### DATASET RECORDS:
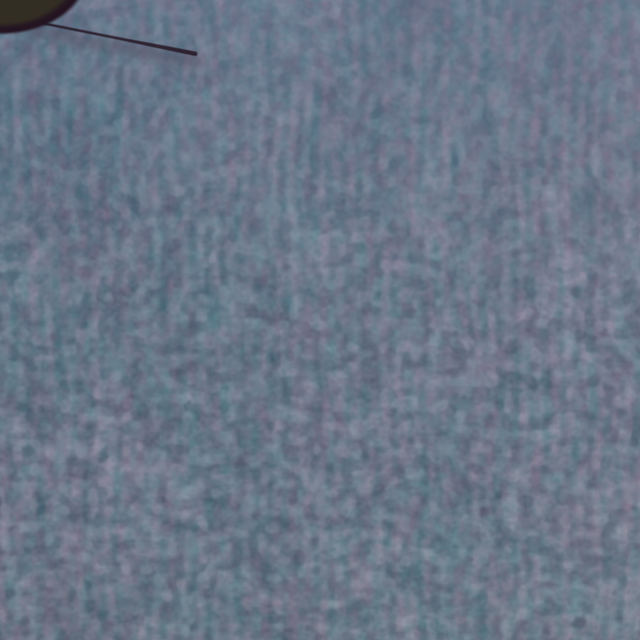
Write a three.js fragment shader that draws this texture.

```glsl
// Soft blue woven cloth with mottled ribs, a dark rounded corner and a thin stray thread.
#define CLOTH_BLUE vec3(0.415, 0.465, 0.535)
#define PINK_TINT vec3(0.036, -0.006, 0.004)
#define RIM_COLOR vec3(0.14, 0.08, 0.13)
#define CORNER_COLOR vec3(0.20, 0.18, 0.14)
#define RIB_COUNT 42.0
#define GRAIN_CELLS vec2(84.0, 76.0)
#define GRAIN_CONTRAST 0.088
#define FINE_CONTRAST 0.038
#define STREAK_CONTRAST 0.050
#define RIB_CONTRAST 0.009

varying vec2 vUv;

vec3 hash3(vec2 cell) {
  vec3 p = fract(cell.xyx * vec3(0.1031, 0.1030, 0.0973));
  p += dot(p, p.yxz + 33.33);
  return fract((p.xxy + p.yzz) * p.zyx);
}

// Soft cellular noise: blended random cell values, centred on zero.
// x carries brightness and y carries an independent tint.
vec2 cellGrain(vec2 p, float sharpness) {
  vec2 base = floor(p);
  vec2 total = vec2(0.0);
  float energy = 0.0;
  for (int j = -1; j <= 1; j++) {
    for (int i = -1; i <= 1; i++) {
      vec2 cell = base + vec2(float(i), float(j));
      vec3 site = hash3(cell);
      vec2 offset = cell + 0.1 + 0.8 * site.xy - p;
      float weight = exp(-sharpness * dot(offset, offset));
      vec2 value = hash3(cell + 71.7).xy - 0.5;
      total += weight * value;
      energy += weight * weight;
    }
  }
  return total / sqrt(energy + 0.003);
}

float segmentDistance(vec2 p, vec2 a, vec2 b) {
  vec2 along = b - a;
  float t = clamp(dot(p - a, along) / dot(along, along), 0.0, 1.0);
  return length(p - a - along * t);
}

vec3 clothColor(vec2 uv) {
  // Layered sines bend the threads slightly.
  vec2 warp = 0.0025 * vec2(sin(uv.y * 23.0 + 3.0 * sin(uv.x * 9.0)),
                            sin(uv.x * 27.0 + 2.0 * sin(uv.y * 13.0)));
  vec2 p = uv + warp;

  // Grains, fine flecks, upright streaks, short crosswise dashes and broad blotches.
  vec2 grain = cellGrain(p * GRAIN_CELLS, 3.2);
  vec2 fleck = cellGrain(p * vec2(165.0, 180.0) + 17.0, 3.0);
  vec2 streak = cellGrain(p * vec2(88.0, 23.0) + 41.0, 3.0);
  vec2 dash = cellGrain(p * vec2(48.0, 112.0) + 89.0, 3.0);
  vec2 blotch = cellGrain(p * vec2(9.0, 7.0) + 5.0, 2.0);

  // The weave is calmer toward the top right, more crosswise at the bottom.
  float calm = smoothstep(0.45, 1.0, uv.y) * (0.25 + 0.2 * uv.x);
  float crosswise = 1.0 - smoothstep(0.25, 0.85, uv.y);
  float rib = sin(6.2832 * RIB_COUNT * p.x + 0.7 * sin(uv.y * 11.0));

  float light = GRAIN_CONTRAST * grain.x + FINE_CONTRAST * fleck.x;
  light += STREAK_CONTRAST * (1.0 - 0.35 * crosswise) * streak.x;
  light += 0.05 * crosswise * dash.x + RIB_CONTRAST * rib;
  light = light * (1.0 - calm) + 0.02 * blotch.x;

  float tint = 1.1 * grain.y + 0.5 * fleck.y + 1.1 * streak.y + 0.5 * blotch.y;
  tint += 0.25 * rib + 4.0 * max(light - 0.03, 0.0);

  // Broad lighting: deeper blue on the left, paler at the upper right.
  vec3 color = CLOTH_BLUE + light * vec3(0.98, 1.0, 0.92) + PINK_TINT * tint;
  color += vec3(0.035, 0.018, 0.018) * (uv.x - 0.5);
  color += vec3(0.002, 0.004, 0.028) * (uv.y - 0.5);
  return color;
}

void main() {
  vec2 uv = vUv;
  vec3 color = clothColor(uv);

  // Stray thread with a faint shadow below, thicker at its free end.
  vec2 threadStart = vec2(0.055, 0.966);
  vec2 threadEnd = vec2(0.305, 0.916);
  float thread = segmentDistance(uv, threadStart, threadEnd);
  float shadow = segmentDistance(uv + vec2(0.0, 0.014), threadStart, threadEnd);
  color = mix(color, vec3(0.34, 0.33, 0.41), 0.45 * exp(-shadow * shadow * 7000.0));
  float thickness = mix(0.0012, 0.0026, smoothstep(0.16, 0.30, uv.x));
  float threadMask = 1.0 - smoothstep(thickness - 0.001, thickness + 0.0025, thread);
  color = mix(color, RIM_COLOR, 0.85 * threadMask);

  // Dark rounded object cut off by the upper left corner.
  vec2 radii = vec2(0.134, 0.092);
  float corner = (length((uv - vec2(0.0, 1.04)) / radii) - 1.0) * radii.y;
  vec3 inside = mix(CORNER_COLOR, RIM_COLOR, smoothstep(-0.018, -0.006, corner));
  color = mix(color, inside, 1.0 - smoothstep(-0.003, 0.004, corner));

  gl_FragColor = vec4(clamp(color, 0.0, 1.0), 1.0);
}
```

### PROBLEM TO WORK ON:
Could you return the listing above exactly, minus its pictures?

### ANSWER AREA:
Write a three.js fragment shader that draws this texture.

```glsl
// Soft blue woven cloth with mottled ribs, a dark rounded corner and a thin stray thread.
#define CLOTH_BLUE vec3(0.415, 0.465, 0.535)
#define PINK_TINT vec3(0.036, -0.006, 0.004)
#define RIM_COLOR vec3(0.14, 0.08, 0.13)
#define CORNER_COLOR vec3(0.20, 0.18, 0.14)
#define RIB_COUNT 42.0
#define GRAIN_CELLS vec2(84.0, 76.0)
#define GRAIN_CONTRAST 0.088
#define FINE_CONTRAST 0.038
#define STREAK_CONTRAST 0.050
#define RIB_CONTRAST 0.009

varying vec2 vUv;

vec3 hash3(vec2 cell) {
  vec3 p = fract(cell.xyx * vec3(0.1031, 0.1030, 0.0973));
  p += dot(p, p.yxz + 33.33);
  return fract((p.xxy + p.yzz) * p.zyx);
}

// Soft cellular noise: blended random cell values, centred on zero.
// x carries brightness and y carries an independent tint.
vec2 cellGrain(vec2 p, float sharpness) {
  vec2 base = floor(p);
  vec2 total = vec2(0.0);
  float energy = 0.0;
  for (int j = -1; j <= 1; j++) {
    for (int i = -1; i <= 1; i++) {
      vec2 cell = base + vec2(float(i), float(j));
      vec3 site = hash3(cell);
      vec2 offset = cell + 0.1 + 0.8 * site.xy - p;
      float weight = exp(-sharpness * dot(offset, offset));
      vec2 value = hash3(cell + 71.7).xy - 0.5;
      total += weight * value;
      energy += weight * weight;
    }
  }
  return total / sqrt(energy + 0.003);
}

float segmentDistance(vec2 p, vec2 a, vec2 b) {
  vec2 along = b - a;
  float t = clamp(dot(p - a, along) / dot(along, along), 0.0, 1.0);
  return length(p - a - along * t);
}

vec3 clothColor(vec2 uv) {
  // Layered sines bend the threads slightly.
  vec2 warp = 0.0025 * vec2(sin(uv.y * 23.0 + 3.0 * sin(uv.x * 9.0)),
                            sin(uv.x * 27.0 + 2.0 * sin(uv.y * 13.0)));
  vec2 p = uv + warp;

  // Grains, fine flecks, upright streaks, short crosswise dashes and broad blotches.
  vec2 grain = cellGrain(p * GRAIN_CELLS, 3.2);
  vec2 fleck = cellGrain(p * vec2(165.0, 180.0) + 17.0, 3.0);
  vec2 streak = cellGrain(p * vec2(88.0, 23.0) + 41.0, 3.0);
  vec2 dash = cellGrain(p * vec2(48.0, 112.0) + 89.0, 3.0);
  vec2 blotch = cellGrain(p * vec2(9.0, 7.0) + 5.0, 2.0);

  // The weave is calmer toward the top right, more crosswise at the bottom.
  float calm = smoothstep(0.45, 1.0, uv.y) * (0.25 + 0.2 * uv.x);
  float crosswise = 1.0 - smoothstep(0.25, 0.85, uv.y);
  float rib = sin(6.2832 * RIB_COUNT * p.x + 0.7 * sin(uv.y * 11.0));

  float light = GRAIN_CONTRAST * grain.x + FINE_CONTRAST * fleck.x;
  light += STREAK_CONTRAST * (1.0 - 0.35 * crosswise) * streak.x;
  light += 0.05 * crosswise * dash.x + RIB_CONTRAST * rib;
  light = light * (1.0 - calm) + 0.02 * blotch.x;

  float tint = 1.1 * grain.y + 0.5 * fleck.y + 1.1 * streak.y + 0.5 * blotch.y;
  tint += 0.25 * rib + 4.0 * max(light - 0.03, 0.0);

  // Broad lighting: deeper blue on the left, paler at the upper right.
  vec3 color = CLOTH_BLUE + light * vec3(0.98, 1.0, 0.92) + PINK_TINT * tint;
  color += vec3(0.035, 0.018, 0.018) * (uv.x - 0.5);
  color += vec3(0.002, 0.004, 0.028) * (uv.y - 0.5);
  return color;
}

void main() {
  vec2 uv = vUv;
  vec3 color = clothColor(uv);

  // Stray thread with a faint shadow below, thicker at its free end.
  vec2 threadStart = vec2(0.055, 0.966);
  vec2 threadEnd = vec2(0.305, 0.916);
  float thread = segmentDistance(uv, threadStart, threadEnd);
  float shadow = segmentDistance(uv + vec2(0.0, 0.014), threadStart, threadEnd);
  color = mix(color, vec3(0.34, 0.33, 0.41), 0.45 * exp(-shadow * shadow * 7000.0));
  float thickness = mix(0.0012, 0.0026, smoothstep(0.16, 0.30, uv.x));
  float threadMask = 1.0 - smoothstep(thickness - 0.001, thickness + 0.0025, thread);
  color = mix(color, RIM_COLOR, 0.85 * threadMask);

  // Dark rounded object cut off by the upper left corner.
  vec2 radii = vec2(0.134, 0.092);
  float corner = (length((uv - vec2(0.0, 1.04)) / radii) - 1.0) * radii.y;
  vec3 inside = mix(CORNER_COLOR, RIM_COLOR, smoothstep(-0.018, -0.006, corner));
  color = mix(color, inside, 1.0 - smoothstep(-0.003, 0.004, corner));

  gl_FragColor = vec4(clamp(color, 0.0, 1.0), 1.0);
}
```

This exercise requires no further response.